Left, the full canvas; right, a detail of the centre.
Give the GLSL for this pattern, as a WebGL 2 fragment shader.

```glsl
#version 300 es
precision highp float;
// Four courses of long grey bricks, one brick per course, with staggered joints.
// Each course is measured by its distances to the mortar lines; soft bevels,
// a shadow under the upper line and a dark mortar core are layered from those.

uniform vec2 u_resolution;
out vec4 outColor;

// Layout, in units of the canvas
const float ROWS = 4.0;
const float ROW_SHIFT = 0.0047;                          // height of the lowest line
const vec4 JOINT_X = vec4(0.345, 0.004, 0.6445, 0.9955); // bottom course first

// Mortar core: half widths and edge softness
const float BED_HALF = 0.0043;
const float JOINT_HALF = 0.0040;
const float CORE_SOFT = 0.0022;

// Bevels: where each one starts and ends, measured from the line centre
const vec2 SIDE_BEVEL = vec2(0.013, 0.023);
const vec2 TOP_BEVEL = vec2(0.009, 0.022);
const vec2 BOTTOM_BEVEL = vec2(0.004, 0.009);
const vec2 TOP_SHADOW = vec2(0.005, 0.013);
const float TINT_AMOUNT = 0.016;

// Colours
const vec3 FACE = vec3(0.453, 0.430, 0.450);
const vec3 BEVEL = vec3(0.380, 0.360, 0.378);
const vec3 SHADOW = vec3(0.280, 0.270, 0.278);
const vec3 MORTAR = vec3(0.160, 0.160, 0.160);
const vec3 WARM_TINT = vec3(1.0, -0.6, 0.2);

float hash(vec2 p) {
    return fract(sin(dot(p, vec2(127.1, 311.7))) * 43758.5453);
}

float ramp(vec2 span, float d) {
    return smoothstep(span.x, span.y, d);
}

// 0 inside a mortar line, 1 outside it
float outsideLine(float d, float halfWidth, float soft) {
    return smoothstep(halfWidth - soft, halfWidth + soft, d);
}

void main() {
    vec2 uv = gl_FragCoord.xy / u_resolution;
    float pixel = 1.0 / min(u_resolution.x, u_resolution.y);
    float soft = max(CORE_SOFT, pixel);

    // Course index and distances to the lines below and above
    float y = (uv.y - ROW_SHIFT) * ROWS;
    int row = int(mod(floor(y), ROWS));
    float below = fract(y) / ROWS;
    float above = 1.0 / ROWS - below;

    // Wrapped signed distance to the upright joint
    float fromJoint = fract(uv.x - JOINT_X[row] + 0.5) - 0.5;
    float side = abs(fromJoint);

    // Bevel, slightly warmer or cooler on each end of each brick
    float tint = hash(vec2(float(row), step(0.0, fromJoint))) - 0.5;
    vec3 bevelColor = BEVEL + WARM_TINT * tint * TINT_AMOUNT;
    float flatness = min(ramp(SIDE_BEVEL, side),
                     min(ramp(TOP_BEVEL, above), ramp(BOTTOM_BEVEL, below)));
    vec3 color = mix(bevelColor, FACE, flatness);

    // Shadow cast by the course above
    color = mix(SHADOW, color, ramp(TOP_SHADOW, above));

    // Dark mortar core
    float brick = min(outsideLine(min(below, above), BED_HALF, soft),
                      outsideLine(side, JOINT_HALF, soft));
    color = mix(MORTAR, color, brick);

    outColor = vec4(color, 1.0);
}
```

================================

The response should reproduce every entry above exactly.

EXERCISE RESPONSE:
Left, the full canvas; right, a detail of the centre.
Give the GLSL for this pattern, as a WebGL 2 fragment shader.

```glsl
#version 300 es
precision highp float;
// Four courses of long grey bricks, one brick per course, with staggered joints.
// Each course is measured by its distances to the mortar lines; soft bevels,
// a shadow under the upper line and a dark mortar core are layered from those.

uniform vec2 u_resolution;
out vec4 outColor;

// Layout, in units of the canvas
const float ROWS = 4.0;
const float ROW_SHIFT = 0.0047;                          // height of the lowest line
const vec4 JOINT_X = vec4(0.345, 0.004, 0.6445, 0.9955); // bottom course first

// Mortar core: half widths and edge softness
const float BED_HALF = 0.0043;
const float JOINT_HALF = 0.0040;
const float CORE_SOFT = 0.0022;

// Bevels: where each one starts and ends, measured from the line centre
const vec2 SIDE_BEVEL = vec2(0.013, 0.023);
const vec2 TOP_BEVEL = vec2(0.009, 0.022);
const vec2 BOTTOM_BEVEL = vec2(0.004, 0.009);
const vec2 TOP_SHADOW = vec2(0.005, 0.013);
const float TINT_AMOUNT = 0.016;

// Colours
const vec3 FACE = vec3(0.453, 0.430, 0.450);
const vec3 BEVEL = vec3(0.380, 0.360, 0.378);
const vec3 SHADOW = vec3(0.280, 0.270, 0.278);
const vec3 MORTAR = vec3(0.160, 0.160, 0.160);
const vec3 WARM_TINT = vec3(1.0, -0.6, 0.2);

float hash(vec2 p) {
    return fract(sin(dot(p, vec2(127.1, 311.7))) * 43758.5453);
}

float ramp(vec2 span, float d) {
    return smoothstep(span.x, span.y, d);
}

// 0 inside a mortar line, 1 outside it
float outsideLine(float d, float halfWidth, float soft) {
    return smoothstep(halfWidth - soft, halfWidth + soft, d);
}

void main() {
    vec2 uv = gl_FragCoord.xy / u_resolution;
    float pixel = 1.0 / min(u_resolution.x, u_resolution.y);
    float soft = max(CORE_SOFT, pixel);

    // Course index and distances to the lines below and above
    float y = (uv.y - ROW_SHIFT) * ROWS;
    int row = int(mod(floor(y), ROWS));
    float below = fract(y) / ROWS;
    float above = 1.0 / ROWS - below;

    // Wrapped signed distance to the upright joint
    float fromJoint = fract(uv.x - JOINT_X[row] + 0.5) - 0.5;
    float side = abs(fromJoint);

    // Bevel, slightly warmer or cooler on each end of each brick
    float tint = hash(vec2(float(row), step(0.0, fromJoint))) - 0.5;
    vec3 bevelColor = BEVEL + WARM_TINT * tint * TINT_AMOUNT;
    float flatness = min(ramp(SIDE_BEVEL, side),
                     min(ramp(TOP_BEVEL, above), ramp(BOTTOM_BEVEL, below)));
    vec3 color = mix(bevelColor, FACE, flatness);

    // Shadow cast by the course above
    color = mix(SHADOW, color, ramp(TOP_SHADOW, above));

    // Dark mortar core
    float brick = min(outsideLine(min(below, above), BED_HALF, soft),
                      outsideLine(side, JOINT_HALF, soft));
    color = mix(MORTAR, color, brick);

    outColor = vec4(color, 1.0);
}
```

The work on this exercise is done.